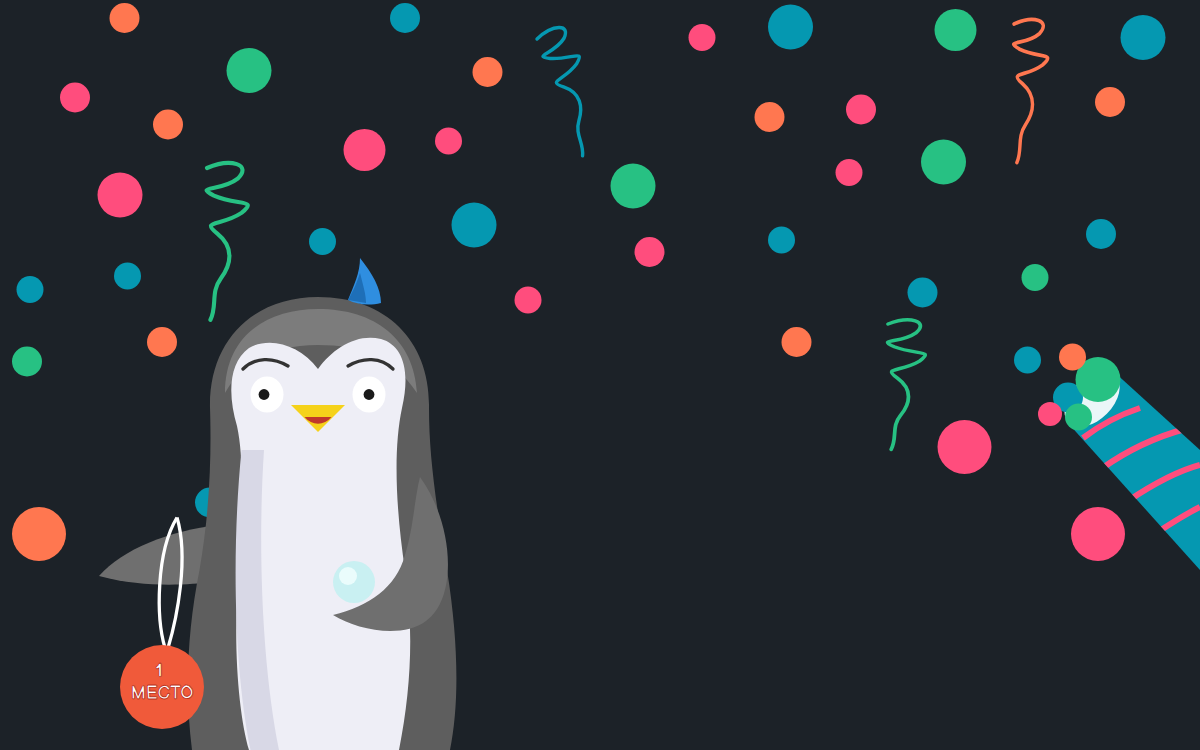
<!DOCTYPE html>
<html lang="ru">
<head>
<meta charset="utf-8">
<title>Первое место</title>
<link rel="stylesheet" href="https://fonts.googleapis.com/css2?family=Balsamiq+Sans:wght@700&display=swap">
<style>
:root{
  --night:#1c2228;
  --pink:#ff4d7d;
  --orange:#ff7750;
  --green:#27c183;
  --teal:#0598b1;
  --penguin-dark:#5e5e5e;
  --penguin-mid:#6f6f6f;
  --penguin-light:#7c7c7c;
  --belly:#eeeef6;
  --belly-shade:#d8d8e6;
  --beak:#f5d21a;
  --tuft:#2f8ee0;
  --medal:#f05a3a;
}
html,body{margin:0;padding:0;width:1200px;height:750px;overflow:hidden;background:var(--night)}
.stage{display:block;width:1200px;height:750px}
.dot-pink{fill:var(--pink)}
.dot-orange{fill:var(--orange)}
.dot-green{fill:var(--green)}
.dot-teal{fill:var(--teal)}
.ribbon{fill:none;stroke-width:2.4;stroke-linecap:round}
.brow{fill:none;stroke:#333;stroke-width:2.2;stroke-linecap:round}
.medal-label{font-family:'Balsamiq Sans',cursive;font-weight:700;fill:#fff;stroke:#b8321c;stroke-width:0.6;font-size:12px;text-anchor:middle}
</style>
</head>
<body>
<svg class="stage" viewBox="0 0 800 500" xmlns="http://www.w3.org/2000/svg" xmlns:xlink="http://www.w3.org/1999/xlink">
  <defs>
    <path id="curl-ribbon" d="M0 0 C14 -6 26 -2 18 6 C8 14 -8 10 4 16 C18 22 30 18 20 26 C8 34 -4 30 6 38 C16 46 14 56 8 64 C2 72 6 80 2 88"/>
    <clipPath id="popper-clip"><path d="M712 282 L745 250 L800 300 L800 380 Z"/></clipPath>
  </defs>
  <rect width="800" height="500" fill="var(--night)"/>

  <g class="confetti">
    <circle class="dot-orange" cx="83" cy="12" r="10"/>
    <circle class="dot-teal" cx="270" cy="12" r="10"/>
    <circle class="dot-pink" cx="468" cy="25" r="9"/>
    <circle class="dot-teal" cx="527" cy="18" r="15"/>
    <circle class="dot-green" cx="637" cy="20" r="14"/>
    <circle class="dot-teal" cx="762" cy="25" r="15"/>
    <circle class="dot-pink" cx="50" cy="65" r="10"/>
    <circle class="dot-green" cx="166" cy="47" r="15"/>
    <circle class="dot-orange" cx="325" cy="48" r="10"/>
    <circle class="dot-orange" cx="112" cy="83" r="10"/>
    <circle class="dot-pink" cx="243" cy="100" r="14"/>
    <circle class="dot-pink" cx="299" cy="94" r="9"/>
    <circle class="dot-pink" cx="574" cy="73" r="10"/>
    <circle class="dot-orange" cx="513" cy="78" r="10"/>
    <circle class="dot-green" cx="629" cy="108" r="15"/>
    <circle class="dot-orange" cx="740" cy="68" r="10"/>
    <circle class="dot-pink" cx="80" cy="130" r="15"/>
    <circle class="dot-green" cx="422" cy="124" r="15"/>
    <circle class="dot-pink" cx="566" cy="115" r="9"/>
    <circle class="dot-teal" cx="316" cy="150" r="15"/>
    <circle class="dot-teal" cx="215" cy="161" r="9"/>
    <circle class="dot-pink" cx="433" cy="168" r="10"/>
    <circle class="dot-teal" cx="521" cy="160" r="9"/>
    <circle class="dot-teal" cx="734" cy="156" r="10"/>
    <circle class="dot-green" cx="690" cy="185" r="9"/>
    <circle class="dot-teal" cx="20" cy="193" r="9"/>
    <circle class="dot-teal" cx="85" cy="184" r="9"/>
    <circle class="dot-pink" cx="352" cy="200" r="9"/>
    <circle class="dot-teal" cx="615" cy="195" r="10"/>
    <circle class="dot-orange" cx="108" cy="228" r="10"/>
    <circle class="dot-orange" cx="531" cy="228" r="10"/>
    <circle class="dot-green" cx="18" cy="241" r="10"/>
    <circle class="dot-teal" cx="685" cy="240" r="9"/>
    <circle class="dot-pink" cx="643" cy="298" r="18"/>
    <circle class="dot-teal" cx="140" cy="335" r="10"/>
    <circle class="dot-orange" cx="26" cy="356" r="18"/>
    <circle class="dot-pink" cx="732" cy="356" r="18"/>
  </g>

  <g class="streamers">
    <use xlink:href="#curl-ribbon" class="ribbon" stroke="var(--green)" transform="translate(138 112) scale(1.15)"/>
    <use xlink:href="#curl-ribbon" class="ribbon" stroke="var(--teal)" transform="translate(358 26) rotate(-20) scale(0.95)"/>
    <use xlink:href="#curl-ribbon" class="ribbon" stroke="var(--orange)" transform="translate(676 16) scale(0.95 1.05)"/>
    <use xlink:href="#curl-ribbon" class="ribbon" stroke="var(--green)" transform="translate(592 216) scale(1.05 0.95)"/>
  </g>

  <g class="party-popper">
    <path d="M712 282 L745 250 L800 300 L800 380 Z" fill="var(--teal)"/>
    <g clip-path="url(#popper-clip)" stroke="var(--pink)" stroke-width="4" fill="none">
      <path d="M722 292 C735 282 748 276 760 272"/>
      <path d="M735 312 C752 300 768 292 790 286"/>
      <path d="M752 334 C770 322 785 314 800 310"/>
      <path d="M770 356 C782 348 792 342 800 338"/>
    </g>
    <ellipse cx="728" cy="266" rx="22" ry="14" transform="rotate(-45 728 266)" fill="#eaf6f8"/>
    <circle cx="712" cy="265" r="10" class="dot-teal"/>
    <circle cx="700" cy="276" r="8" class="dot-pink"/>
    <circle cx="719" cy="278" r="9" class="dot-green"/>
    <circle cx="732" cy="253" r="15" class="dot-green"/>
    <circle cx="715" cy="238" r="9" class="dot-orange"/>
  </g>

  <g class="penguin">
    <path class="left-flipper" d="M146 350 C112 354 82 366 66 384 C96 392 124 390 142 388 Z" fill="var(--penguin-mid)"/>
    <path class="body" d="M212 198 C258 198 287 228 286 272 C286 302 290 332 298 380 C306 430 306 470 300 500 L128 500 C123 460 125 420 133 380 C140 340 141 302 140 272 C139 228 168 198 212 198 Z" fill="var(--penguin-dark)"/>
    <path class="head-sheen" d="M150 262 C150 224 178 206 212 206 C250 206 276 226 278 262 C262 238 240 230 212 230 C184 230 162 240 150 262 Z" fill="var(--penguin-light)"/>
    <path class="tuft" d="M232 200 C236 190 240 182 240 172 C248 182 254 192 254 202 C246 204 238 203 232 200 Z" fill="var(--tuft)"/>
    <path d="M232 200 C236 193 238 188 240 182 C242 190 244 196 244 202 Z" fill="#1e6fb8"/>
    <path class="belly" d="M212 246 C200 230 180 224 166 232 C152 242 152 264 158 284 C164 312 160 350 158 400 C156 440 160 480 166 500 L266 500 C274 460 276 420 270 380 C264 340 262 300 268 272 C274 246 268 230 254 226 C238 222 222 232 212 246 Z" fill="var(--belly)"/>
    <path class="belly-shade" d="M161 300 C155 360 155 440 167 500 L186 500 C174 440 172 360 176 300 Z" fill="var(--belly-shade)"/>
    <path class="brow" d="M162 246 C170 238 182 238 192 244"/>
    <path class="brow" d="M232 244 C242 238 254 238 262 246"/>
    <ellipse cx="178" cy="263" rx="11" ry="12" fill="#fff"/>
    <ellipse cx="246" cy="263" rx="11" ry="12" fill="#fff"/>
    <circle cx="176" cy="263" r="3.6" fill="#1a1a1a"/>
    <circle cx="246" cy="263" r="3.6" fill="#1a1a1a"/>
    <path class="beak" d="M194 270 L230 270 L212 288 Z" fill="var(--beak)"/>
    <path d="M203 278 C208 284 216 284 221 278 Z" fill="#c0392b"/>
    <circle cx="236" cy="388" r="14" fill="#c9f0f2"/>
    <circle cx="232" cy="384" r="6" fill="#eafcfc"/>
    <path class="right-flipper" d="M280 318 C302 348 306 398 284 414 C268 426 238 420 222 410 C246 404 264 392 270 370 C276 350 276 334 280 318 Z" fill="var(--penguin-mid)"/>
  </g>

  <g class="medal">
    <path d="M118 345 C104 368 104 412 110 432" stroke="#fff" stroke-width="2.2" fill="none"/>
    <path d="M118 345 C126 372 118 412 112 432" stroke="#fff" stroke-width="2.2" fill="none"/>
    <circle cx="108" cy="458" r="28" fill="var(--medal)"/>
    <text class="medal-label" x="106" y="451">1</text>
    <text class="medal-label" x="108" y="466">МЕСТО</text>
  </g>
</svg>
</body>
</html>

- Exercise brief: State how many lines of the records above contain the word "body", giving only that number.

- Task solution: 4